Only workers involved in the official F-111 "deseal/reseal" program, set up in 1977, were given access to the scheme, which included full healthcare coverage and automatic payments of up to $40,000 that did not preclude more substantive compensation claims being filed in the courts.
The Rudd Government launched a parliamentary inquiry into the $21 million scheme after mounting criticism by sick and suffering former RAAF workers denied payments or facing years of bureaucratic delays over their claims.
The "pick 'n' patch" workers were denied their claims, largely because the RAAF destroyed F-111 maintenance records up until 1992.

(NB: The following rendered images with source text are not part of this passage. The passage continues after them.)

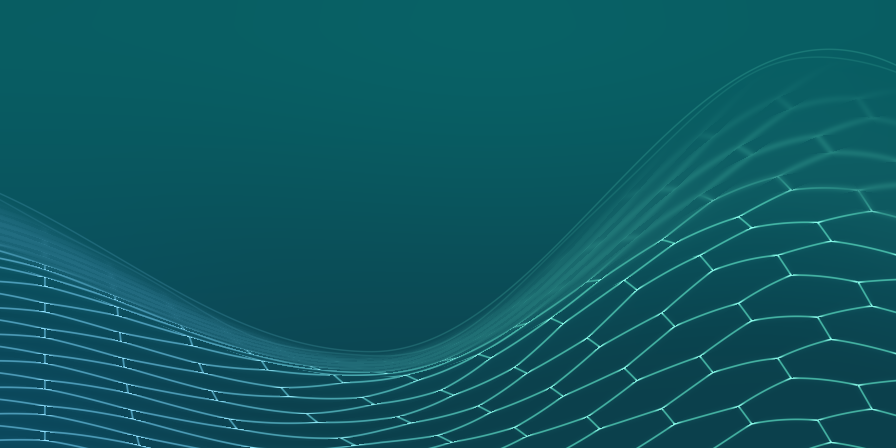
A Shadertoy shader for this background:

```glsl
// A wavy honeycomb net of blue and green light, with a soft far rim, over deep teal.

const float PI = 3.14159;

// Cosine wave rising from a trough; size and half period for each side of it
float wave(float x, float trough, vec2 left, vec2 right) {
    vec2 side = x < trough ? left : right;
    return side.x * (0.5 - 0.5 * cos(PI * (x - trough) / side.y));
}

// Height of the far rim of the net
float rimHeight(float x) {
    return 0.215 + wave(x, 0.83, vec2(0.43, 1.15), vec2(0.675, 1.02));
}

// Height of the first row in focus
float focusHeight(float x) {
    return 0.158 + wave(x, 0.84, vec2(0.31, 1.15), vec2(0.28, 0.81));
}

// Net coordinates: x is the column, y the row counted down from the focus row
vec2 netCoords(vec2 p) {
    float focus = focusHeight(p.x);
    float farStep = (rimHeight(p.x) - focus) / 5.0;
    float nearStep = 0.045 + 0.07 * smoothstep(0.85, 1.65, p.x)
                   + 0.014 * max(1.0 - p.x / 0.85, 0.0);
    float row = (focus - p.y) / (p.y > focus ? farStep : nearStep);
    float bend = max(p.x - 1.2, 0.0);
    float column = 6.2 * (p.x - 1.5625) - 0.5 * bend * bend + 0.066;
    // Cross links stand upright at the left and lean at the right
    column += 0.5 * row * (1.0 - smoothstep(0.1, 1.1, p.x));
    return vec2(column, row);
}

// Shear the net so that its cells become regular hexagons
vec2 hexCoords(vec2 p) {
    vec2 net = netCoords(p);
    return vec2(net.x + net.y, 0.866 * net.y);
}

// Offset from the nearest hexagon centre
vec2 hexCell(vec2 h) {
    vec2 period = vec2(1.0, 1.73205);
    h -= vec2(1.0, 0.57735);
    vec2 a = mod(h + 0.5 * period, period) - 0.5 * period;
    vec2 b = mod(h, period) - 0.5 * period;
    return dot(a, a) < dot(b, b) ? a : b;
}

// x: canvas distance to the nearest strand, y: closeness to a joint
vec2 honeycomb(vec2 p) {
    vec2 h = hexCoords(p);
    vec2 cell = hexCell(h);
    float first = -1.0, second = -1.0;
    vec2 normal = vec2(1.0, 0.0);
    for (int i = 0; i < 3; i++) {
        float angle = float(i) * PI / 3.0;
        vec2 axis = vec2(cos(angle), sin(angle));
        float reach = abs(dot(cell, axis));
        if (reach > first) {
            second = first;
            first = reach;
            normal = axis;
        } else {
            second = max(second, reach);
        }
    }
    // Divide by the local stretch to get an even line width
    float e = 0.001;
    vec2 slope = vec2(dot(hexCoords(p + vec2(e, 0.0)) - h, normal),
                      dot(hexCoords(p + vec2(0.0, e)) - h, normal)) / e;
    return vec2((0.5 - first) / max(length(slope), 0.01), smoothstep(0.42, 0.5, second));
}

void mainImage(out vec4 fragColor, in vec2 fragCoord) {
    vec2 p = fragCoord / iResolution.y;
    p.x *= 2.0 * iResolution.y / iResolution.x;
    float pixel = 1.0 / iResolution.y;
    float row = netCoords(p).y;
    float toRight = smoothstep(0.3, 1.3, p.x);

    // Teal backdrop, lighter at the top and bluer at the lower left
    vec3 color = mix(vec3(0.045, 0.265, 0.315), vec3(0.03, 0.365, 0.385),
                     smoothstep(0.05, 0.95, p.y));
    color += vec3(0.0, 0.015, 0.012) * exp(-3.0 * dot(p - vec2(1.1, 0.9), p - vec2(1.1, 0.9)));
    color += vec3(0.0, 0.035, 0.07) * exp(-5.0 * dot(p, p));
    color *= 1.0 - 0.06 * smoothstep(0.0, 2.0, row);

    // Haze between the rim and the focus row
    vec3 hazeColor = mix(vec3(0.18, 0.48, 0.58), vec3(0.17, 0.54, 0.53), toRight);
    float haze = smoothstep(-5.2, -2.5, row) * (1.0 - smoothstep(-2.0, 0.4, row));
    float hazeFade = mix(0.48, 0.12, smoothstep(1.2, 1.7, p.x));
    color = mix(color, hazeColor, haze * hazeFade);

    // Net strands, blurred away from the focus row
    vec3 strandColor = mix(vec3(0.36, 0.68, 0.8), vec3(0.32, 0.8, 0.71), toRight);
    vec2 net = honeycomb(p);
    float sharp = 1.0 - smoothstep(0.0, 0.001 + pixel, net.x - 0.0003);
    float soft = exp(-pow(net.x / 0.008, 2.0));
    float focus = smoothstep(-1.6, -0.5, row + 0.7 * smoothstep(1.35, 1.7, p.x));
    float farFade = smoothstep(-5.0, -2.5, row);
    float softLight = soft * farFade * (0.1 + 0.12 * smoothstep(1.1, 1.7, p.x) + 0.12 * net.y);
    color = mix(color, strandColor, mix(softLight, 0.76 * sharp, focus));
    color += 0.03 * strandColor * soft * focus;
    color += 0.3 * sharp * net.y * focus;

    // Two thin threads along the rim
    float rim = rimHeight(p.x);
    float steepness = (rimHeight(p.x + 0.001) - rim) / 0.001;
    for (int i = 0; i < 2; i++) {
        float drop = float(i) * (0.014 + 0.006 * sin(p.x * 14.0));
        float gap = abs(p.y - rim + drop) / length(vec2(1.0, steepness));
        float thread = 1.0 - smoothstep(0.0, 0.001 + pixel, gap);
        color = mix(color, strandColor, (0.24 - 0.08 * float(i)) * thread);
    }

    fragColor = vec4(color, 1.0);
}
```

In a submission to the inquiry, headed by Brisbane Labor MP Arch Bevis, commonwealth Ombudsman John McMillan slammed the Defence and Veterans Affairs departments about the maintenance records and ongoing administration of the scheme.
"The complaints (from former RAAF airmen) made to my office highlighted several deficiencies in the original records," Mr Bevis said.
"It is clear that in some cases there were not adequate documents to support a person's contention that they qualified for a payment."
Professor McMillan said the scheme was still racked with problems, saying there was "no policy" in how to assess claims once documentation was provided.
"Our concern about poor record-keeping is that it is not clear how a decision was reached," Professor McMillan said.
The Veterans Affairs Department this month paved the way for an expansion of the scheme by accepting liability in Mr Manuel's claim for compensation.
Mr Manuel worked in the "pick 'n' patch" units for four years before his discharge in 1977.
In 2000, he contracted a rare sinus cancer. He also has depression and had attempted suicide several times in the past few years.
"It has been a long, hard struggle," Mr Manuel said.
"I have lost a few of my former workmates to cancer and the anxiety of being repeatedly rejected for claims led me to a couple of suicide attempts."
Mr Manuel's Brisbane solicitor, John Cockburn, said the legal win was hugely significant.
"This is the first time that Veterans Affairs have accepted liability with the 'pick 'n' patch' units," Mr Cockburn said.

November 17th, 2008  
A Can of Man
They deserve the compensation. Those who are terminally ill from their duties in the military also count as those who gave the ultimate sacrifice.